> [Data shown]:
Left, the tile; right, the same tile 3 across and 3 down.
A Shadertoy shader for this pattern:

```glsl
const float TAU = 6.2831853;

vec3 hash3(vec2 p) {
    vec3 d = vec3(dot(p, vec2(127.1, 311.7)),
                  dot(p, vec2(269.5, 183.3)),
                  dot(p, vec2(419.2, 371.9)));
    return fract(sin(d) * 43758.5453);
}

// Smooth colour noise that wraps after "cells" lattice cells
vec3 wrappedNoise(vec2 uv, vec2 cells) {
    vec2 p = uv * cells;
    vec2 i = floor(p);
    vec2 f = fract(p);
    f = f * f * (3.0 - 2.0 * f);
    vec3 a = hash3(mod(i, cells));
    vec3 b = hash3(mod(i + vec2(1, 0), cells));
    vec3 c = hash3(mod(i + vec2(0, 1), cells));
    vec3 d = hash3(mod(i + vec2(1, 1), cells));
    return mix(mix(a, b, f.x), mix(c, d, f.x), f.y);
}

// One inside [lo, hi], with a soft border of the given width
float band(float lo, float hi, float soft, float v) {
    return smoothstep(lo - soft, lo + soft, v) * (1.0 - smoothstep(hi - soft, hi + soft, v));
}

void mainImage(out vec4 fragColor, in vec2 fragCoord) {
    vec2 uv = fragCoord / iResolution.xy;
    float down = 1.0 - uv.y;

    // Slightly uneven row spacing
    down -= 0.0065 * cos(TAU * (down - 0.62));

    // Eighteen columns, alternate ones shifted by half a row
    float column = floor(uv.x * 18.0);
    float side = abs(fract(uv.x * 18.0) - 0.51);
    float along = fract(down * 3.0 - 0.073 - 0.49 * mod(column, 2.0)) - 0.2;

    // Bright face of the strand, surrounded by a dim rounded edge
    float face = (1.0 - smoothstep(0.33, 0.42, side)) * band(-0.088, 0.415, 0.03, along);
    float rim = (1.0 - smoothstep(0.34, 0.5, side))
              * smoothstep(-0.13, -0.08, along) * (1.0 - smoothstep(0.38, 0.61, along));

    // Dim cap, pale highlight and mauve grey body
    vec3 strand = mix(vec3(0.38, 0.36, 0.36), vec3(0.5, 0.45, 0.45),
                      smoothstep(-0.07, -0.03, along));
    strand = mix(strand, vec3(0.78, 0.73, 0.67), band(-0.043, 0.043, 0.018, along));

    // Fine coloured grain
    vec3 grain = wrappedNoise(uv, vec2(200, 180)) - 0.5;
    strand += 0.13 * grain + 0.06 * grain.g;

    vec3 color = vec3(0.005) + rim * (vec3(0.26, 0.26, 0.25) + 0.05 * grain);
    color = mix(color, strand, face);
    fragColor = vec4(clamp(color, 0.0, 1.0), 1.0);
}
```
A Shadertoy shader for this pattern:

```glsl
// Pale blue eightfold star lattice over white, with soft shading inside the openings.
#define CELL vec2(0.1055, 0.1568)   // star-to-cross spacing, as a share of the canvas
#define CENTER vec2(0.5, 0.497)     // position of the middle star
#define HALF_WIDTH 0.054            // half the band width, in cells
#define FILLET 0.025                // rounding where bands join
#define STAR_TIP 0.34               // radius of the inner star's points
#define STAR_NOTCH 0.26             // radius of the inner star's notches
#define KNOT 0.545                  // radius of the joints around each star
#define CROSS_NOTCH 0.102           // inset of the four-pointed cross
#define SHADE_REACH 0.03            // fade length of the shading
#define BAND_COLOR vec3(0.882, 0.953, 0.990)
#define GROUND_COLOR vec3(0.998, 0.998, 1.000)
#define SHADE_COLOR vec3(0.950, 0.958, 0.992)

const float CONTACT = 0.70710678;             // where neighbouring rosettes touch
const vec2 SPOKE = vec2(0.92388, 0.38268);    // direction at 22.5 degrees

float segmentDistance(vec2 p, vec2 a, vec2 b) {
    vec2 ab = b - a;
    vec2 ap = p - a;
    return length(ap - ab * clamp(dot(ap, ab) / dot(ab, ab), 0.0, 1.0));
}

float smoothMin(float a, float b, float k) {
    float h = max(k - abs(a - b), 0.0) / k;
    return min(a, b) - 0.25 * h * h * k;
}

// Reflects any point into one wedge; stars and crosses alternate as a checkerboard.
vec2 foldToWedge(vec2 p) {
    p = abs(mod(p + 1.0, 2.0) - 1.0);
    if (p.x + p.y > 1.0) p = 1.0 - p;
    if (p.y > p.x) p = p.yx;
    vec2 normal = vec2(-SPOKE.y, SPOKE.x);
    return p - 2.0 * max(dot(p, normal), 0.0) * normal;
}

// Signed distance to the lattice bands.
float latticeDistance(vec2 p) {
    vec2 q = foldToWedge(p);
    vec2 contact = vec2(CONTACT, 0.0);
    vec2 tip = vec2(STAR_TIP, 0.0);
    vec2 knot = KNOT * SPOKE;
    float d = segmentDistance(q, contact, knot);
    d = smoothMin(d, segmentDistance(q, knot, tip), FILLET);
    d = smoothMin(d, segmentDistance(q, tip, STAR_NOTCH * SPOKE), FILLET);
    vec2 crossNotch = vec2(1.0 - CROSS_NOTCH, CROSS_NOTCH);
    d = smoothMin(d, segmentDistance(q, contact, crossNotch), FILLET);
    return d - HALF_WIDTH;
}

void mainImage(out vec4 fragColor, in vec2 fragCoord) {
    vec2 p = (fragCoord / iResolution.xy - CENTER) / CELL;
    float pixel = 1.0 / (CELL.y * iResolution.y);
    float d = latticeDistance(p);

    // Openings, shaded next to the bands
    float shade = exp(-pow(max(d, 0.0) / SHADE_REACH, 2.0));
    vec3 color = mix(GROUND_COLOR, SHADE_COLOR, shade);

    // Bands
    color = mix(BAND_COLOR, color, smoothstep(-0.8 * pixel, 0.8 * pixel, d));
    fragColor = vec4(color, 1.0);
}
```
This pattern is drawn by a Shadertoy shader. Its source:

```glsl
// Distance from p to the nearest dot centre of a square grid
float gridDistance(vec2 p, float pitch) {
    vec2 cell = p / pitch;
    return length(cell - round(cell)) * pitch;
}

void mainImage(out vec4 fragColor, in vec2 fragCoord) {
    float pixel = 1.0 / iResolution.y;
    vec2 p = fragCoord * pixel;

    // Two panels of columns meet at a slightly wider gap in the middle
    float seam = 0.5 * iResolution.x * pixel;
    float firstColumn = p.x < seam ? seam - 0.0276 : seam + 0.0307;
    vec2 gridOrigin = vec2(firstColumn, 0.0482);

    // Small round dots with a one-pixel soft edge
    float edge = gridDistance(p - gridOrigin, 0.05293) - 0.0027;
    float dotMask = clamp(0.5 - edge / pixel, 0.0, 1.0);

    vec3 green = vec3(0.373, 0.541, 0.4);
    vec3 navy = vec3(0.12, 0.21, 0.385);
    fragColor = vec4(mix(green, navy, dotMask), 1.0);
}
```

> [Task]: From the records above, pick out and copy each line holding the word "gridOrigin".

> [Expected output]:
    vec2 gridOrigin = vec2(firstColumn, 0.0482);
    float edge = gridDistance(p - gridOrigin, 0.05293) - 0.0027;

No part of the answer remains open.